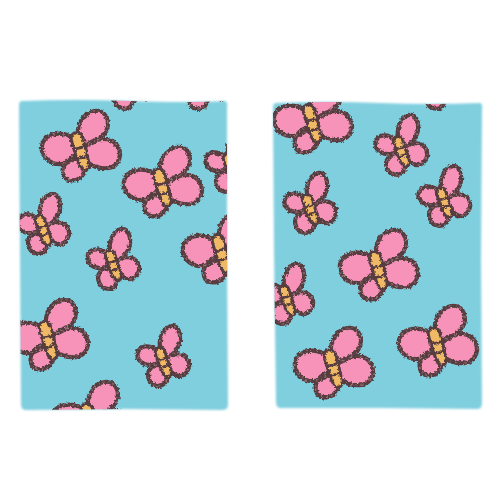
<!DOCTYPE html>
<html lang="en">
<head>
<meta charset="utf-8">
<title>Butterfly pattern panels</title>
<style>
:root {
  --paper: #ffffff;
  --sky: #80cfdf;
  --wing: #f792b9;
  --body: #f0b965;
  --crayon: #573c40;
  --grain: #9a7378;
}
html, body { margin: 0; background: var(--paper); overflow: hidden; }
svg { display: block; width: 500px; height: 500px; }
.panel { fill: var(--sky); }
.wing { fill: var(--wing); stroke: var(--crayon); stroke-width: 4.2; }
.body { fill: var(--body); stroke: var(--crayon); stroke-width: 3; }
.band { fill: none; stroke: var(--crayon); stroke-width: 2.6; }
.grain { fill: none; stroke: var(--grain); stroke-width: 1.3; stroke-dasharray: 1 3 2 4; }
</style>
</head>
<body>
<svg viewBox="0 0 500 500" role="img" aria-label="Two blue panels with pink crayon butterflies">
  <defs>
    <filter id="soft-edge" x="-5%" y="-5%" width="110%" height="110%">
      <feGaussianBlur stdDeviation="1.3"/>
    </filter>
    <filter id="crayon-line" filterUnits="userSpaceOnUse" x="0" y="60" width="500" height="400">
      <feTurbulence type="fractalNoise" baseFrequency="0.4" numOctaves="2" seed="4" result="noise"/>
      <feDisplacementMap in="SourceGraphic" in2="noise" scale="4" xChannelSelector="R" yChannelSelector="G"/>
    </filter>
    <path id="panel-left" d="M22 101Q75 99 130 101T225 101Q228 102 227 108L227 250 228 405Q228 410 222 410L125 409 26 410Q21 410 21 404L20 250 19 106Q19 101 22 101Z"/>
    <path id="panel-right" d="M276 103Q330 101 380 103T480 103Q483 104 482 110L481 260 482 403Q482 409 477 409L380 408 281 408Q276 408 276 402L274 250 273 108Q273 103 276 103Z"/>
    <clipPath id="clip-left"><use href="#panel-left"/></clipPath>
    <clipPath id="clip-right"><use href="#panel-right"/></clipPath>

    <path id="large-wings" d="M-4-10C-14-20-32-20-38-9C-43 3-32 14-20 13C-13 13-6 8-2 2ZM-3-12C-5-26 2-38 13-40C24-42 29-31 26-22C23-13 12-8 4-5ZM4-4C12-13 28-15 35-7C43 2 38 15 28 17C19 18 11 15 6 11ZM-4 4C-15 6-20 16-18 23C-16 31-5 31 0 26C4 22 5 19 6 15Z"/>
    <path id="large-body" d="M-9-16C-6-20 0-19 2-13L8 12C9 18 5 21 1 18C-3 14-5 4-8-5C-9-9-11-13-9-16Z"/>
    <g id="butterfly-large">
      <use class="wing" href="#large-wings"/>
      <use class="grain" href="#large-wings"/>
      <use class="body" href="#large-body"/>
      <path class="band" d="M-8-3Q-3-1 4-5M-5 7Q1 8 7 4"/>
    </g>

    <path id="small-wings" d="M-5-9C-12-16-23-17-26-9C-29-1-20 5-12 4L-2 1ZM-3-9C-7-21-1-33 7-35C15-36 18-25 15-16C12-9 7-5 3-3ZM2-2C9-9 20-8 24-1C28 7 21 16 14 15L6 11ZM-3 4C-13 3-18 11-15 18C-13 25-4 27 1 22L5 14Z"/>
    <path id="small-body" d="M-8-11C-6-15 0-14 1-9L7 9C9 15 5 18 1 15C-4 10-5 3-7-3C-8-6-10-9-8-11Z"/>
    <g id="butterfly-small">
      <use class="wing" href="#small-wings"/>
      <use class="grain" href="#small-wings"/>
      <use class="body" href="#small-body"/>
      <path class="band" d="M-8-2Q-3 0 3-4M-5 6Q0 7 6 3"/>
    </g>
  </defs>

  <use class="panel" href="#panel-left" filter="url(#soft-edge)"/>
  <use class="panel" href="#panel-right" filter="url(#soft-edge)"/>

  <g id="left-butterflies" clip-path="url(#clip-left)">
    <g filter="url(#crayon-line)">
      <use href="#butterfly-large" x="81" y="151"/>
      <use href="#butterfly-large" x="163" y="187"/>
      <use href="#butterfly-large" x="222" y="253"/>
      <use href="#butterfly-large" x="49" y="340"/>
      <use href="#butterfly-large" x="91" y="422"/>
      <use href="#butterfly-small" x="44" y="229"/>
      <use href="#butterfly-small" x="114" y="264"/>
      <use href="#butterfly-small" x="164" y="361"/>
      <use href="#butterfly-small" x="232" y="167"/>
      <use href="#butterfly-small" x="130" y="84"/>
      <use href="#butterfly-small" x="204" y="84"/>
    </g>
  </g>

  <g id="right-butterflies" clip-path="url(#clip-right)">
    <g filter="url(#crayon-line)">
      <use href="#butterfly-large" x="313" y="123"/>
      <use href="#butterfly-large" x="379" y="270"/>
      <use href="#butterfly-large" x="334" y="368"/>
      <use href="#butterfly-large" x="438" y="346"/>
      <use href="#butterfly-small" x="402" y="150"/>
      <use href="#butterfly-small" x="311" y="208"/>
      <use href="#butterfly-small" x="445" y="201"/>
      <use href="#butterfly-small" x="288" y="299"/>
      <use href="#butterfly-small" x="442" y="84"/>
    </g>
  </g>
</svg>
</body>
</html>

# WHAT TO DO
The line containing "0; background: var(--paper);" marks where the copy ends; print every line before it from the start of the records, and that line too, but no pictures.

# SOLUTION FOR THIS PROBLEM
<!DOCTYPE html>
<html lang="en">
<head>
<meta charset="utf-8">
<title>Butterfly pattern panels</title>
<style>
:root {
  --paper: #ffffff;
  --sky: #80cfdf;
  --wing: #f792b9;
  --body: #f0b965;
  --crayon: #573c40;
  --grain: #9a7378;
}
html, body { margin: 0; background: var(--paper); overflow: hidden; }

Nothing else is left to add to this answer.